Your assignment
Within the records that follow, find every line containing the string "labels". Copy those lines.

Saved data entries
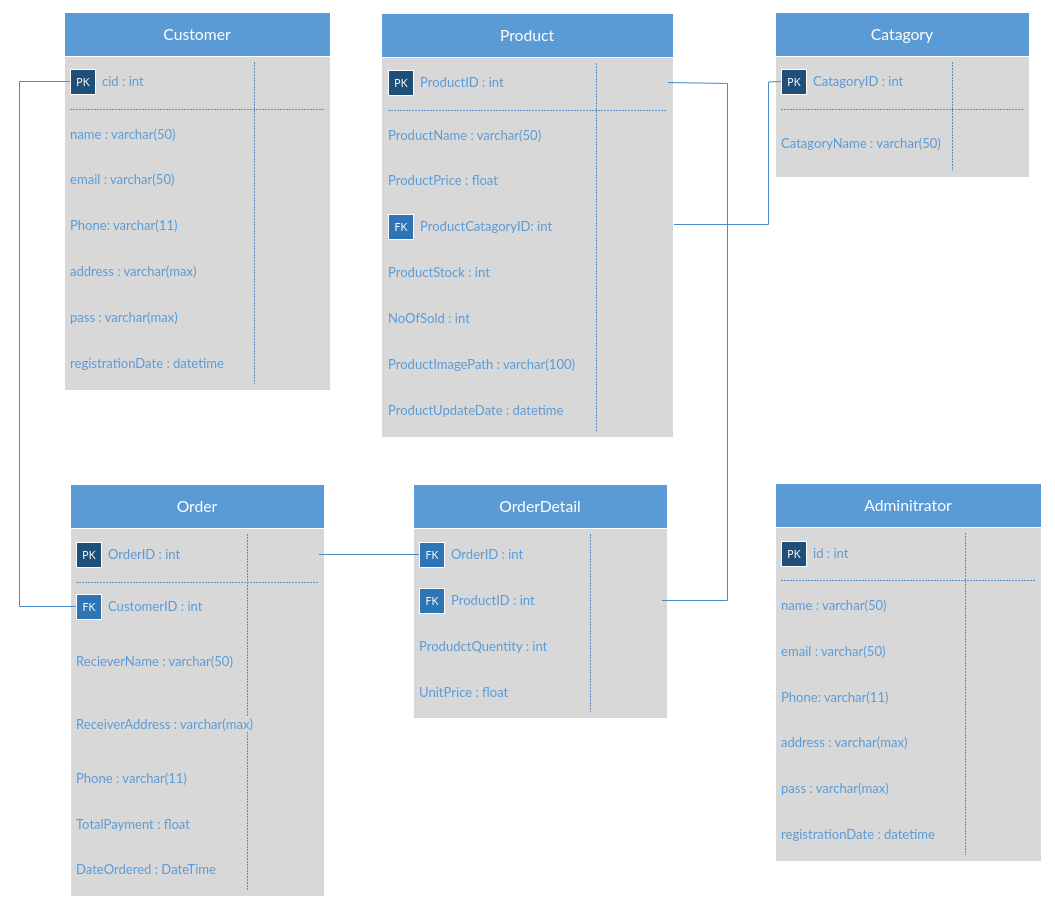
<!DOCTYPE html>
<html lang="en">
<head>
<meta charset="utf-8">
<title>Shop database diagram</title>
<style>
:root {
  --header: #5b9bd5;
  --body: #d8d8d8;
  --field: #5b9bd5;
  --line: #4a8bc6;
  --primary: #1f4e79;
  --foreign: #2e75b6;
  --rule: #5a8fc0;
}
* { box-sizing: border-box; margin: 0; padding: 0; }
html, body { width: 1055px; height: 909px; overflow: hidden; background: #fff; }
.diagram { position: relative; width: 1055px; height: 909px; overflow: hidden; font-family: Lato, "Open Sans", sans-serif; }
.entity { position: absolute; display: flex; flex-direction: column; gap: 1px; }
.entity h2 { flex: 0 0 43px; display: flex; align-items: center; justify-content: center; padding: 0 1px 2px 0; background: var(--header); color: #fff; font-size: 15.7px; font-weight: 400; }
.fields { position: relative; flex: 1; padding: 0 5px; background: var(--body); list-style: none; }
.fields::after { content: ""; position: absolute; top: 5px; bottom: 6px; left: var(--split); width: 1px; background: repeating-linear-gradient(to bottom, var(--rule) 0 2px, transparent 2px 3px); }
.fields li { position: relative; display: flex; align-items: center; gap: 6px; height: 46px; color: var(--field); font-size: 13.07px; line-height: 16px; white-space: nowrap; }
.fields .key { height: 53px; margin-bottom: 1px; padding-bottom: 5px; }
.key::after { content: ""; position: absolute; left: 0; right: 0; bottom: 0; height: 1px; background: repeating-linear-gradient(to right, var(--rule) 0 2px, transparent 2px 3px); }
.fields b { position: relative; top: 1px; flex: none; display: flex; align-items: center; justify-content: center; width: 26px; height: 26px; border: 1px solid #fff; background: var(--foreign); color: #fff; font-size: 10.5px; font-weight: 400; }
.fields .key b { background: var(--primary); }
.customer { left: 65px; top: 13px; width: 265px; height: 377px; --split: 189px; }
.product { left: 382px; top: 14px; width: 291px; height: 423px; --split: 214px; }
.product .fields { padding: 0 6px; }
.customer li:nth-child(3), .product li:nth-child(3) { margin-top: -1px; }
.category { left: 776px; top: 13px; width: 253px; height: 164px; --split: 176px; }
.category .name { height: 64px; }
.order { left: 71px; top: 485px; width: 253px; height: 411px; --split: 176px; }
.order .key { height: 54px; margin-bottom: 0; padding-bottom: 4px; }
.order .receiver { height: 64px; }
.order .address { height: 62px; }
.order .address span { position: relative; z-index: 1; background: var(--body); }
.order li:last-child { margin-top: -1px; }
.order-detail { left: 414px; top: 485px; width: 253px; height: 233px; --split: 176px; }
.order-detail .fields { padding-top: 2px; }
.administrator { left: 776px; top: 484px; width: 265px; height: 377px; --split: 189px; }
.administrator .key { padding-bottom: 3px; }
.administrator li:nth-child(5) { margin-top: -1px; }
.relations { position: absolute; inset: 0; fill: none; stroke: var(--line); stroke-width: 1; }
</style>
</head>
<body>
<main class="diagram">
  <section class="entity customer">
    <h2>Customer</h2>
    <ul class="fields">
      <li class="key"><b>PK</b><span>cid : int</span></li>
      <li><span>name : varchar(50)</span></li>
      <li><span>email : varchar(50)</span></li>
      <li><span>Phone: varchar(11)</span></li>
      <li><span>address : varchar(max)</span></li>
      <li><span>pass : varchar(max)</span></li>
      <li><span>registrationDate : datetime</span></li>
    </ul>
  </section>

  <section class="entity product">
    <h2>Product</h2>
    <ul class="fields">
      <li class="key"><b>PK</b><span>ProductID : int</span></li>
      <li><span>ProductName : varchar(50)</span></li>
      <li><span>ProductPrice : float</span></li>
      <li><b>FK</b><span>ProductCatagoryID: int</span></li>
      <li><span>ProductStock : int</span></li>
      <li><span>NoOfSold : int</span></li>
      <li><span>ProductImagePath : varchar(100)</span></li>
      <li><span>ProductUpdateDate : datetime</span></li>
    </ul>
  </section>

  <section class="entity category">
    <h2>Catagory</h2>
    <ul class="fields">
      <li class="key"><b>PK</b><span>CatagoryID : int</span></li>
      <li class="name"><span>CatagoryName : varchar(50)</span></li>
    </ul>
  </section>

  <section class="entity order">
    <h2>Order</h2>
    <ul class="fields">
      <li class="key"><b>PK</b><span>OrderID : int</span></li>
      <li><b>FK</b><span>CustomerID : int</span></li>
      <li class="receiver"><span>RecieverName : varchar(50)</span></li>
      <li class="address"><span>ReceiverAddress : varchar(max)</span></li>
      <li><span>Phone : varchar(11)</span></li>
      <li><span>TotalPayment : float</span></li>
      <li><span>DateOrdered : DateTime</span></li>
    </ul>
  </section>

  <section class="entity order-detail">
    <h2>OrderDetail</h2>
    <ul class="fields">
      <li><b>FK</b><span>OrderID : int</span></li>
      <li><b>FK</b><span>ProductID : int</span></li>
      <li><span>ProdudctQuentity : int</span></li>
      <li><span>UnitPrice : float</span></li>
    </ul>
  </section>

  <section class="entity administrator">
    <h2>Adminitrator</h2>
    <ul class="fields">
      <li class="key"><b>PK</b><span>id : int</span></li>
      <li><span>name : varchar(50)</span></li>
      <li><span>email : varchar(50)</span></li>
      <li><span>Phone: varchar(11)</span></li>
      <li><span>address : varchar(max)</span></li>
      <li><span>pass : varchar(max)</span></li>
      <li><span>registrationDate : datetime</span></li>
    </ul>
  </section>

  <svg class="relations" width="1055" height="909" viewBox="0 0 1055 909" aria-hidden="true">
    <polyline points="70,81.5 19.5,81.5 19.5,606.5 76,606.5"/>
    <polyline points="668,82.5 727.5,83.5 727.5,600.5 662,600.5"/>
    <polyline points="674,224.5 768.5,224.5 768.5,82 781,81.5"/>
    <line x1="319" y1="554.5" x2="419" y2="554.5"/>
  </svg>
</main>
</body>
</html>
---
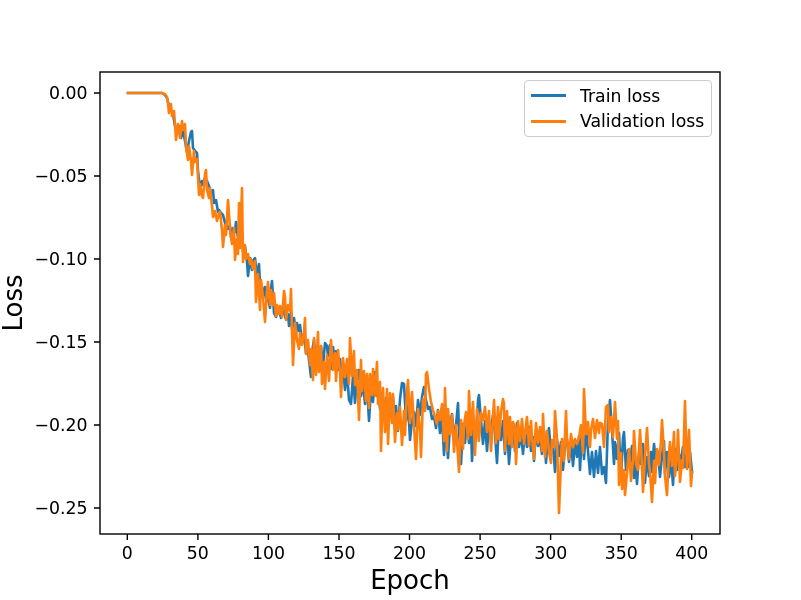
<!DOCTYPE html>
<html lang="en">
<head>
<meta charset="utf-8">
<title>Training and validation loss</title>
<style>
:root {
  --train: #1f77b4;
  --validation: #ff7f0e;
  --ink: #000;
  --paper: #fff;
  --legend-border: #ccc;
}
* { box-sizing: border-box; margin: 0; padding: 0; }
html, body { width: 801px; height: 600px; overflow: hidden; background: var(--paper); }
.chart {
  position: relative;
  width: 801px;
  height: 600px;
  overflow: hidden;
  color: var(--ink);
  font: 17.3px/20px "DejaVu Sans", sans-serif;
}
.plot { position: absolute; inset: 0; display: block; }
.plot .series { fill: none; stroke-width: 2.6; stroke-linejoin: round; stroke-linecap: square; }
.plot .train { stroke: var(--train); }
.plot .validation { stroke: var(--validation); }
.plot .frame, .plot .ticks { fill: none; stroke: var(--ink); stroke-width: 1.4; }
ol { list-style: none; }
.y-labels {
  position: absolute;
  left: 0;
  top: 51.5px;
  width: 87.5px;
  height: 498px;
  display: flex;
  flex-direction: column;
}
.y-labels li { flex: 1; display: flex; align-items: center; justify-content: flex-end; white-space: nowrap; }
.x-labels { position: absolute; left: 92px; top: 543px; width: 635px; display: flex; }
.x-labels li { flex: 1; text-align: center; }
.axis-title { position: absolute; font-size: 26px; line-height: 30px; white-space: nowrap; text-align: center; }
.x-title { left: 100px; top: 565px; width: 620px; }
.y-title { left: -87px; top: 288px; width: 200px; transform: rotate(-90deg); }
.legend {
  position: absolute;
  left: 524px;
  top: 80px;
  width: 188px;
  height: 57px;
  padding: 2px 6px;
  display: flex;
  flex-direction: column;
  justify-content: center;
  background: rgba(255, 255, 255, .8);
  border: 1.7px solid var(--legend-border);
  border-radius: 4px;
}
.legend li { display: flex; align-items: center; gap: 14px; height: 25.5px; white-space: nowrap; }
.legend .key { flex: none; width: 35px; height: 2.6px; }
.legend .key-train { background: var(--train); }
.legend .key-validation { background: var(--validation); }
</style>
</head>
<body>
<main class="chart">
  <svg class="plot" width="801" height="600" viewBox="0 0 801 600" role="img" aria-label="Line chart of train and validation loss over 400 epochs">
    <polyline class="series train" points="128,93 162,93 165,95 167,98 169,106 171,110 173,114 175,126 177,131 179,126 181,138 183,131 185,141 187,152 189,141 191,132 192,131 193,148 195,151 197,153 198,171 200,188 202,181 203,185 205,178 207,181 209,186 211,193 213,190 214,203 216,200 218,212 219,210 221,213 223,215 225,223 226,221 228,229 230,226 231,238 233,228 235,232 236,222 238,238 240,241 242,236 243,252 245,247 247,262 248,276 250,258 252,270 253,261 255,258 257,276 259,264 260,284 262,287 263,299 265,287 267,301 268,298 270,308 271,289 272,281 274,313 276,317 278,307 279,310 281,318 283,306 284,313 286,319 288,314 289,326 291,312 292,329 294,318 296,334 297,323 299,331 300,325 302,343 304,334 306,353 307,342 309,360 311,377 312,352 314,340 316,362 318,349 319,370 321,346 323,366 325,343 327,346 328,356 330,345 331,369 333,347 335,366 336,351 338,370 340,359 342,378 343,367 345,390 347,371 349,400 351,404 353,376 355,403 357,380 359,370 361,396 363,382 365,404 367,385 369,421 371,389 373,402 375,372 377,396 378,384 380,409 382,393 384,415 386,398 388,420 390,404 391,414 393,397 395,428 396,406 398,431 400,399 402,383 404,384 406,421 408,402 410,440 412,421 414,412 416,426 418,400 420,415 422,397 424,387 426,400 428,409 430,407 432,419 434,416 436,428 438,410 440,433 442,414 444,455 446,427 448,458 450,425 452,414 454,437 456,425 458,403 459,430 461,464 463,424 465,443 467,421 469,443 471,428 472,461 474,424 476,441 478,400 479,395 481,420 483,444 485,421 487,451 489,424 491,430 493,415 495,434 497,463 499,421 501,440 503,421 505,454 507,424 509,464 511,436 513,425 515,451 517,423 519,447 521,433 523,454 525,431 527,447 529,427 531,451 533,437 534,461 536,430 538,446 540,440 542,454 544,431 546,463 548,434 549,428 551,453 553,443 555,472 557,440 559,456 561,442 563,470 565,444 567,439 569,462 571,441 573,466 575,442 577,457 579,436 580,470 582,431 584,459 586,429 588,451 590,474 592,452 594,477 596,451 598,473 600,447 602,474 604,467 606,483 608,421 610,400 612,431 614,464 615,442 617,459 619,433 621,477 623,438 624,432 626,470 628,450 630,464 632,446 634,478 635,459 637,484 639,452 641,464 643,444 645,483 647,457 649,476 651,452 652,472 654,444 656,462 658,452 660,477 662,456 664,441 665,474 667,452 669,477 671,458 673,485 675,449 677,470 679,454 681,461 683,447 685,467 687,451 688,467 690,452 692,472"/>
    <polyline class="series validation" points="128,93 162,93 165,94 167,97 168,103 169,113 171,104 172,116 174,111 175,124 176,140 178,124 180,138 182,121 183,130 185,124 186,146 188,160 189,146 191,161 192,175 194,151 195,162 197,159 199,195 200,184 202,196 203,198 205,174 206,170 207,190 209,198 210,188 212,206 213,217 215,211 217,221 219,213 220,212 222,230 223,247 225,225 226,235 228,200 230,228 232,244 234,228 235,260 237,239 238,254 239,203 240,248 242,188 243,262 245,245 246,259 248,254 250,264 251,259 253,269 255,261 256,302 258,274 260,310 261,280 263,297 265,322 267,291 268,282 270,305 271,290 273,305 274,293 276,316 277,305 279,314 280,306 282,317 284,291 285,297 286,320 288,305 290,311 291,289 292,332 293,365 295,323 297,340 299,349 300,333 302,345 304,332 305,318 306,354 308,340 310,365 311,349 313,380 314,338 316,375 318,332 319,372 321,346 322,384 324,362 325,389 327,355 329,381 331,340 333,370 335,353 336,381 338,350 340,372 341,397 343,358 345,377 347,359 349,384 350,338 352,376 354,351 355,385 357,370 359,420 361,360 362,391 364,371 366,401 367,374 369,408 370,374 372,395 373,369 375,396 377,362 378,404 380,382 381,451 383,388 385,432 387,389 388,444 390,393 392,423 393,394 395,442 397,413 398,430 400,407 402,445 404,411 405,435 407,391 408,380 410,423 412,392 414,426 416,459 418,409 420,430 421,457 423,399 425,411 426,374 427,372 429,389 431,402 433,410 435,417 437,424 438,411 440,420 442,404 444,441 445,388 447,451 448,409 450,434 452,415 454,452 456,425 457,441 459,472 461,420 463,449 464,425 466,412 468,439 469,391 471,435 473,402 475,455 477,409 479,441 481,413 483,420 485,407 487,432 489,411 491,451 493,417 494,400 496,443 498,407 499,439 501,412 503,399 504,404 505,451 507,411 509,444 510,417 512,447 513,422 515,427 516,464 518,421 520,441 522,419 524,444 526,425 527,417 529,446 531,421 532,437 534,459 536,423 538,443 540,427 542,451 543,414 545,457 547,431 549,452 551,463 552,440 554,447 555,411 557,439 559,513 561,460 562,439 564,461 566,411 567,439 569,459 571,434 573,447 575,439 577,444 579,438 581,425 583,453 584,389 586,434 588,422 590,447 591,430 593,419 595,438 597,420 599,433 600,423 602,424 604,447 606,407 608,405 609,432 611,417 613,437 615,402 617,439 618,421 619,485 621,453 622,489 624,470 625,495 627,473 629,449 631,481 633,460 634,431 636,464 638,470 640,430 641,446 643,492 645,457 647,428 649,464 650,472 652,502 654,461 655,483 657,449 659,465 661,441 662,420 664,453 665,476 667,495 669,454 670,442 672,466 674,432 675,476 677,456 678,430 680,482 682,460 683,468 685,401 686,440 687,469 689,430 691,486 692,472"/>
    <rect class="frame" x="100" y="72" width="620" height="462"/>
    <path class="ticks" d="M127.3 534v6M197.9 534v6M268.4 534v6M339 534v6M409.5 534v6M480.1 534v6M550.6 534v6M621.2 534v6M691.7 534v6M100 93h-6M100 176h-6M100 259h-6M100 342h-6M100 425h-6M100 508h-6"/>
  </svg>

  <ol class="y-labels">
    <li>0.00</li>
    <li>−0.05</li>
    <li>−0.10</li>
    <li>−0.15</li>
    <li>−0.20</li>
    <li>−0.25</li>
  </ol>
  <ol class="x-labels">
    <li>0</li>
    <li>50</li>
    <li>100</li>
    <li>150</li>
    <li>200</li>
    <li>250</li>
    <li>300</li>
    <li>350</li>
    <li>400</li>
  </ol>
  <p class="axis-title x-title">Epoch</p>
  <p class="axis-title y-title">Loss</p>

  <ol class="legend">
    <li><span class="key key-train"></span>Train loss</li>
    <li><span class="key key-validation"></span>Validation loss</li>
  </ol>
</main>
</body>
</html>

Response
.y-labels {
.y-labels li { flex: 1; display: flex; align-items: center; justify-content: flex-end; white-space: nowrap; }
.x-labels { position: absolute; left: 92px; top: 543px; width: 635px; display: flex; }
.x-labels li { flex: 1; text-align: center; }
  <ol class="y-labels">
  <ol class="x-labels">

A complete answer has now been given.